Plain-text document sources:
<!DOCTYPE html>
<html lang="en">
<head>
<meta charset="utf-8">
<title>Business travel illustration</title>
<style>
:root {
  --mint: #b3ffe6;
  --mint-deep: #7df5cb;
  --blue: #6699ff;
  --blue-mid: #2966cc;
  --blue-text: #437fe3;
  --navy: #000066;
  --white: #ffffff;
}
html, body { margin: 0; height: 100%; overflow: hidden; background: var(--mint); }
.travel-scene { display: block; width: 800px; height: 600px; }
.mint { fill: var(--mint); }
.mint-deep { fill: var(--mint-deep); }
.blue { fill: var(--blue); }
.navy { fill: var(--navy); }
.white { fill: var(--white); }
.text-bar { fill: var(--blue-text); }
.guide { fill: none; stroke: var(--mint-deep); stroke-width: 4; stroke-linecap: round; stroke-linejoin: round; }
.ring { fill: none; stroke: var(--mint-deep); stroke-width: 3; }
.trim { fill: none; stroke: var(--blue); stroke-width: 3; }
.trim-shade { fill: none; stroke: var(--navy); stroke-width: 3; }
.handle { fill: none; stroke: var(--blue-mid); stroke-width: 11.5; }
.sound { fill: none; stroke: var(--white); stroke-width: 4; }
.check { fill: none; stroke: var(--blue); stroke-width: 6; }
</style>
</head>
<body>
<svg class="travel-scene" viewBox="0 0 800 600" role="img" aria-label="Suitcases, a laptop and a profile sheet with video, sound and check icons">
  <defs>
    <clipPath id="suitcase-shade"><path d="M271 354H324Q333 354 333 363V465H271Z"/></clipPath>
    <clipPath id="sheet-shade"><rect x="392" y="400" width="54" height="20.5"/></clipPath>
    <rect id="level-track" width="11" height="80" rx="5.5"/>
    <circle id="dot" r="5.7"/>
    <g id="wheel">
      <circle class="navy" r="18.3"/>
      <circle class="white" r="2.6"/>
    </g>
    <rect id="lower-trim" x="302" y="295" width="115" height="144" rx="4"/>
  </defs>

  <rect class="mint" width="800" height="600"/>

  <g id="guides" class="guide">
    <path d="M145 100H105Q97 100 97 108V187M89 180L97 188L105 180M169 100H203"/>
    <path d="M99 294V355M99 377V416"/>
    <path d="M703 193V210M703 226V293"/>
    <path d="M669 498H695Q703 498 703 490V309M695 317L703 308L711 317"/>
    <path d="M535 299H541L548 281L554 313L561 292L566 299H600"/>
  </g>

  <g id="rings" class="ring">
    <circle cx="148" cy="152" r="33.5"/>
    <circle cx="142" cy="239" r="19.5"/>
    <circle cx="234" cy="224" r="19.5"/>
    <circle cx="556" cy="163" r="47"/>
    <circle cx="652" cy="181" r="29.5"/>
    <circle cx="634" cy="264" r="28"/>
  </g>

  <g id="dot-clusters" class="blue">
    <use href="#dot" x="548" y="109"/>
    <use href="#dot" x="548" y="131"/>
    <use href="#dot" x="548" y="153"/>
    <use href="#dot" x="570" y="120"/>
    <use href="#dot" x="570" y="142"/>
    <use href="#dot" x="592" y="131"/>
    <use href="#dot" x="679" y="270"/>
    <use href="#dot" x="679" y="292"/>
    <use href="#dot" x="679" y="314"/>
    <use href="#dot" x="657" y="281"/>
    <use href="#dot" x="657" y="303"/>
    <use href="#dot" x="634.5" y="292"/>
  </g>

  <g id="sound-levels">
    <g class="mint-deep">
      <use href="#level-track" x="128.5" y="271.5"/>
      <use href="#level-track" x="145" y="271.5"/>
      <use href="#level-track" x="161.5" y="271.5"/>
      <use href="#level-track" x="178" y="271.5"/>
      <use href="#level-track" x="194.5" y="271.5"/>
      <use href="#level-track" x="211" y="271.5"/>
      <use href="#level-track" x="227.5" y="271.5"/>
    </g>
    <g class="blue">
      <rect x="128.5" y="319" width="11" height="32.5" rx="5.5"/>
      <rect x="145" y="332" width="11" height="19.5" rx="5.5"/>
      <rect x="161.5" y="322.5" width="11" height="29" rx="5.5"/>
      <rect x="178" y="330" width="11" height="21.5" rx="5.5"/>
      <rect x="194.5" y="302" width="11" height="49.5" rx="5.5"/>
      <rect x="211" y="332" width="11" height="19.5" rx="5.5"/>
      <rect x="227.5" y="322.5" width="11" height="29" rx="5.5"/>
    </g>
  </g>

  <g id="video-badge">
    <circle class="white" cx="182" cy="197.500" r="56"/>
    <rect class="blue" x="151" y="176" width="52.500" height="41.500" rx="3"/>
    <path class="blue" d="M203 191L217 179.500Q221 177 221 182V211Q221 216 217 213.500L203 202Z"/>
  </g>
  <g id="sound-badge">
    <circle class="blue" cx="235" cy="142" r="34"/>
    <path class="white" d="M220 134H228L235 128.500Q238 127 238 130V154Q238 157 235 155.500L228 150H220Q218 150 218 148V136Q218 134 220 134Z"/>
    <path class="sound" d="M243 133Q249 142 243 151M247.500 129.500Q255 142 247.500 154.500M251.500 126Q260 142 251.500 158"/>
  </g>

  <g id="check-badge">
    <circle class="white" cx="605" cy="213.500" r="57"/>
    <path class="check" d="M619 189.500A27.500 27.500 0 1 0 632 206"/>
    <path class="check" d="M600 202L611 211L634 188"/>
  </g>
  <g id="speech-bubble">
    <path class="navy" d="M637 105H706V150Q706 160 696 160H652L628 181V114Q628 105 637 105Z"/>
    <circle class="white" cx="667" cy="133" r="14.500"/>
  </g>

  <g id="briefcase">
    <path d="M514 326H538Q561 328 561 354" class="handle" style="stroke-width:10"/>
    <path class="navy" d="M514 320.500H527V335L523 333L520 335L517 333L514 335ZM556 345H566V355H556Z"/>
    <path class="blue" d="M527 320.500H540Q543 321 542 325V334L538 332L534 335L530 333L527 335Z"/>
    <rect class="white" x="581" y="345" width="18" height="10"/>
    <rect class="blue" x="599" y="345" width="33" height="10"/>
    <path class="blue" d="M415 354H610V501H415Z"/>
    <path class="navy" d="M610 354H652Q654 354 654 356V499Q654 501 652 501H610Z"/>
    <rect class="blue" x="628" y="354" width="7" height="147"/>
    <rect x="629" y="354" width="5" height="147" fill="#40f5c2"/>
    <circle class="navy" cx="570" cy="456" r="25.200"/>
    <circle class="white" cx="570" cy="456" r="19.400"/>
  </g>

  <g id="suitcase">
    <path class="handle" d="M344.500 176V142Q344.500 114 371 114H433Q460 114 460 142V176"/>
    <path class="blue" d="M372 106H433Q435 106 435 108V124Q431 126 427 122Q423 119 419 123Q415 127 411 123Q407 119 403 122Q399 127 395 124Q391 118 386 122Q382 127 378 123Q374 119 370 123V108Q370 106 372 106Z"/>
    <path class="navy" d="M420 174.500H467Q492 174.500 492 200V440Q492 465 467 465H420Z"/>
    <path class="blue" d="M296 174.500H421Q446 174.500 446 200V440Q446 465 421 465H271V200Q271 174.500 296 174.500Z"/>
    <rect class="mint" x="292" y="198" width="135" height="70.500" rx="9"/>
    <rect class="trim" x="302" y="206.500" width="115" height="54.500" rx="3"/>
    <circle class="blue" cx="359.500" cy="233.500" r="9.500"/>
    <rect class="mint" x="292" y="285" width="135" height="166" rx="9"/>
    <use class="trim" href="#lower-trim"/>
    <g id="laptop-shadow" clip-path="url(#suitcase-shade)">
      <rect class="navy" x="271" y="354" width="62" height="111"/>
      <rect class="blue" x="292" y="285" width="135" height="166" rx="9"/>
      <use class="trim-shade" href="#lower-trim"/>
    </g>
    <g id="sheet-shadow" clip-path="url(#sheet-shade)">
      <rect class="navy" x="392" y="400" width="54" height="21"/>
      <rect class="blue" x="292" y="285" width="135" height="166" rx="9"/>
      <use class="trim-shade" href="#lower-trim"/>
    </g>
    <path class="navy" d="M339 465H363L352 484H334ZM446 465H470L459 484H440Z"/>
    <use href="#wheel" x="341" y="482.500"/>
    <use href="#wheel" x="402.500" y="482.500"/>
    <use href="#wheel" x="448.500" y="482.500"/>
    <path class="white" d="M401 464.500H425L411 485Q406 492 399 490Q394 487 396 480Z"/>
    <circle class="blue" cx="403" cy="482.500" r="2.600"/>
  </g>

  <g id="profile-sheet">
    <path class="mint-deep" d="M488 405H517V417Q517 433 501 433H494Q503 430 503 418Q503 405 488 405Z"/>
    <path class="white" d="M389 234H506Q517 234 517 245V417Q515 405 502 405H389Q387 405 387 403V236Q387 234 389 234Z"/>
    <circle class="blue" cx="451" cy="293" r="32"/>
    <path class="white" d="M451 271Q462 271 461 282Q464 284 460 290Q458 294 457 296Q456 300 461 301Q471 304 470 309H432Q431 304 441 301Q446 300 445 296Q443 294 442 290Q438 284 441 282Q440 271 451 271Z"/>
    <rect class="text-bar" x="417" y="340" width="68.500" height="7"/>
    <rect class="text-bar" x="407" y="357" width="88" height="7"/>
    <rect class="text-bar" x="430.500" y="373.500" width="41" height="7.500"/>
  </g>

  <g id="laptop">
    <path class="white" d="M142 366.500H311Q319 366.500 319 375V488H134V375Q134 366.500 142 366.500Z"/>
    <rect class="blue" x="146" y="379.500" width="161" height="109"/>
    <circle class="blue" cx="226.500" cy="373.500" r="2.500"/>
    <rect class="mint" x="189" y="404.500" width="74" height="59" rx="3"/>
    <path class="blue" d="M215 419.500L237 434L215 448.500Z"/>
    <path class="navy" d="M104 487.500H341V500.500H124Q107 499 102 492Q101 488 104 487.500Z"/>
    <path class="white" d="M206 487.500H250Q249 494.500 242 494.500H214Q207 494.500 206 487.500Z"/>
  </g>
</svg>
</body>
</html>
--
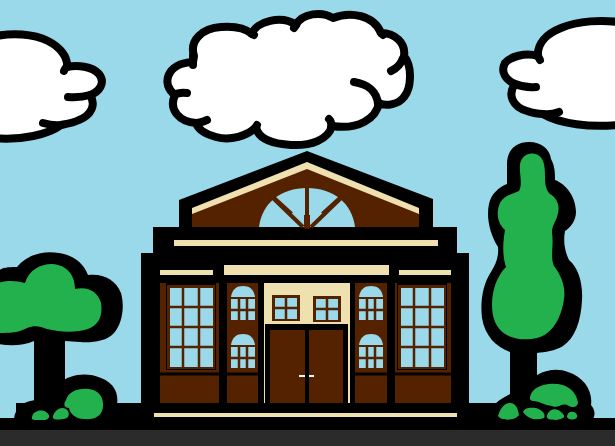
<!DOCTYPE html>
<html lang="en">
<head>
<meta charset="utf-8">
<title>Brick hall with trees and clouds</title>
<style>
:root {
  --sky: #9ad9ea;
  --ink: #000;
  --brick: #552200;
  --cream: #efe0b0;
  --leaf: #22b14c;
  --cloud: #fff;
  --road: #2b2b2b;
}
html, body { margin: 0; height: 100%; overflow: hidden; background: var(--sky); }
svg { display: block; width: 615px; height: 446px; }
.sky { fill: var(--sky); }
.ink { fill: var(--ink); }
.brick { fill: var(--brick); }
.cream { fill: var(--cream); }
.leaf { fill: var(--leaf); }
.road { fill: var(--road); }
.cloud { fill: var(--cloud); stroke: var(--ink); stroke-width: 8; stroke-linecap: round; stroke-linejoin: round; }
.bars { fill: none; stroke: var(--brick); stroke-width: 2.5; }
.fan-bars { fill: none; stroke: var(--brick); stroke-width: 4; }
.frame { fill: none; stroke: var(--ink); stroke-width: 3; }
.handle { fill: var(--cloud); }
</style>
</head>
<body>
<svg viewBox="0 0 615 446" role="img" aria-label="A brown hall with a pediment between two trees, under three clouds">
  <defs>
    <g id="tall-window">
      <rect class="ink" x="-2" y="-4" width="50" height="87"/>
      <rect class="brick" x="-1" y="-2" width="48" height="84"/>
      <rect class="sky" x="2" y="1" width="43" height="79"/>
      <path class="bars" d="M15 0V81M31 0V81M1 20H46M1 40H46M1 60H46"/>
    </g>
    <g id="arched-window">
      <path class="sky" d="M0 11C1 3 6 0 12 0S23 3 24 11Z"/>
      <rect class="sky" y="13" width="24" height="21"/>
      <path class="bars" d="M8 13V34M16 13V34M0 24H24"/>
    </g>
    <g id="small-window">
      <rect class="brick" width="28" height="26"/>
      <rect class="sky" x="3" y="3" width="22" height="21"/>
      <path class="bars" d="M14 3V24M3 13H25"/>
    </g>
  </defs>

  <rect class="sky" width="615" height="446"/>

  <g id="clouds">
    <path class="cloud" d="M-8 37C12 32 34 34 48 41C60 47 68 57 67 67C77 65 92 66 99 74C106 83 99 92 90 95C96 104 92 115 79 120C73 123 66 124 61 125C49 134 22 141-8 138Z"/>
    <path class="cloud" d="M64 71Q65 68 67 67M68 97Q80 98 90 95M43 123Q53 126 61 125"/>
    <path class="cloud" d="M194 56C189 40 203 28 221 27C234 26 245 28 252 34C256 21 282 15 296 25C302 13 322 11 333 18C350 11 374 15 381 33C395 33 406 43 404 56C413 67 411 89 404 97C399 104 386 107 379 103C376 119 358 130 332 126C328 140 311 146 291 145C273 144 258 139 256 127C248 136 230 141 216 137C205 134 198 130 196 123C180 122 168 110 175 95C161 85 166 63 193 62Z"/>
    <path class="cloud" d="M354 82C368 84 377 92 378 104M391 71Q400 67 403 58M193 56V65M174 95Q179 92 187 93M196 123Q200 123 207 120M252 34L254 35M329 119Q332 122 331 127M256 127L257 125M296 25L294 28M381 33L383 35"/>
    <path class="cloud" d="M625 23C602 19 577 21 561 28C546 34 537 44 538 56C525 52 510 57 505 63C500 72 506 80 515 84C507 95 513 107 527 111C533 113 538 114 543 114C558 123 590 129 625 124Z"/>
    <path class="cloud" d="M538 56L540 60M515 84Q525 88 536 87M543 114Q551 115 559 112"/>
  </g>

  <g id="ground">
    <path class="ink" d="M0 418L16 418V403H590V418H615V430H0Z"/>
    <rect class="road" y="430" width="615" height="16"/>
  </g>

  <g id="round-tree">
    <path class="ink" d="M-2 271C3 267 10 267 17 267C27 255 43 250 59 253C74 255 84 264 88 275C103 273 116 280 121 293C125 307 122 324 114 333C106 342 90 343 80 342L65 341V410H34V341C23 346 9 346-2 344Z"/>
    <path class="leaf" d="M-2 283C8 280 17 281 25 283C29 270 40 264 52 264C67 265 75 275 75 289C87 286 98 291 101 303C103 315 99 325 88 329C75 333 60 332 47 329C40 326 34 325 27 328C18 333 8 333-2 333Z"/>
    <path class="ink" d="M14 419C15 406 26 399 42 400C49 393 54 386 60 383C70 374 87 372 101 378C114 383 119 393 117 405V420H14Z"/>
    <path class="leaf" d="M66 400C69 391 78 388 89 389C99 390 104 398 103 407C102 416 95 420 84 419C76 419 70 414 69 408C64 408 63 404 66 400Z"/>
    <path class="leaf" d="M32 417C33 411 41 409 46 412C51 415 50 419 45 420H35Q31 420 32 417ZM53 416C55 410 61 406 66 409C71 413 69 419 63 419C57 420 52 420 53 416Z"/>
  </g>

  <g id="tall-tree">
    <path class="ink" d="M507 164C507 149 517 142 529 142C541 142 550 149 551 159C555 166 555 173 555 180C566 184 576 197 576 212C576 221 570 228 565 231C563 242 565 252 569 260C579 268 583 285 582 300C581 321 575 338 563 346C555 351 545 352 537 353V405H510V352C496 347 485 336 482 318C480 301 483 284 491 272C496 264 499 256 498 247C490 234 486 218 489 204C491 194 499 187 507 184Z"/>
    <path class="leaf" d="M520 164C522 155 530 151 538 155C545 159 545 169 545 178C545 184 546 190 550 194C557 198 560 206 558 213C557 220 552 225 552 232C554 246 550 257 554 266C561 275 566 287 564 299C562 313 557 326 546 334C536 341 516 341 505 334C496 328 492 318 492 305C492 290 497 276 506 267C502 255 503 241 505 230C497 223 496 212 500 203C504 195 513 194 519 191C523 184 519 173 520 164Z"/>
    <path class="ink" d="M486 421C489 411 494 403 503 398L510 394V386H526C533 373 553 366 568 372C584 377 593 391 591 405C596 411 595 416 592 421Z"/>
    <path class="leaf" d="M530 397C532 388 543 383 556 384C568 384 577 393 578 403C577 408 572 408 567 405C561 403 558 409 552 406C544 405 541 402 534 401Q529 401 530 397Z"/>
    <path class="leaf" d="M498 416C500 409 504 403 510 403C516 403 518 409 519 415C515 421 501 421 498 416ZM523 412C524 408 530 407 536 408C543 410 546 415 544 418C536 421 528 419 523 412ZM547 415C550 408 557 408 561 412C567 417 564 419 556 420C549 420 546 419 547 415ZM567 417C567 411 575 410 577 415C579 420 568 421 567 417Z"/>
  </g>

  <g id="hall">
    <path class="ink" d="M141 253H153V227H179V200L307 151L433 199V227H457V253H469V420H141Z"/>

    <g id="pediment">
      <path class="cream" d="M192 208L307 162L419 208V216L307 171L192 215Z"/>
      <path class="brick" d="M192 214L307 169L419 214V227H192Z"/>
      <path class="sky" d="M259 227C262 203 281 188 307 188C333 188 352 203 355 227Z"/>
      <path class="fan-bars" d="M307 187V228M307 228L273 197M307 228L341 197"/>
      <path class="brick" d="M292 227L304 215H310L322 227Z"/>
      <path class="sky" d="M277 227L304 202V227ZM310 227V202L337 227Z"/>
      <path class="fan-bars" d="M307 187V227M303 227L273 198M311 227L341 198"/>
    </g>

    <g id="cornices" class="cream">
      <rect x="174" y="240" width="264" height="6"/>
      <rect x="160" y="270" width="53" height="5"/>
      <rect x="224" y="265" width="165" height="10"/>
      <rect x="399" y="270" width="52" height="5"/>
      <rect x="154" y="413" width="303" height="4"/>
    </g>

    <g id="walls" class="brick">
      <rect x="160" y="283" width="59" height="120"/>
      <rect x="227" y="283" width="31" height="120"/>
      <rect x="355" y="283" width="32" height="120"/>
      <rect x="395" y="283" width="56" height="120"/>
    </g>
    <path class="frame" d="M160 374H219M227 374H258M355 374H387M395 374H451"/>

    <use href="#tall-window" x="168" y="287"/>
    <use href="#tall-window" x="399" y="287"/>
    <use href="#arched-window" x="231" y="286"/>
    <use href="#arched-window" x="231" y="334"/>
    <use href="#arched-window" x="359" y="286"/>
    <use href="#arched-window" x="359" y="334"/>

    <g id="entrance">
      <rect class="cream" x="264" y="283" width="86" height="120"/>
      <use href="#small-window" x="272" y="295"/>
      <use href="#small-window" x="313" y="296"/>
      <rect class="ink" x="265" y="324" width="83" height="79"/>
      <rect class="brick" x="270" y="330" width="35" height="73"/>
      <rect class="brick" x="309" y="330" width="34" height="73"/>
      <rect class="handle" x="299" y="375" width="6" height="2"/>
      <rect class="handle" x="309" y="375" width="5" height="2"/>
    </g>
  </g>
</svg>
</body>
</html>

## Activity
Each line in the entries above that includes the string "tall" should be extracted.

## Response area
    <g id="tall-window">
  <g id="tall-tree">
    <use href="#tall-window" x="168" y="287"/>
    <use href="#tall-window" x="399" y="287"/>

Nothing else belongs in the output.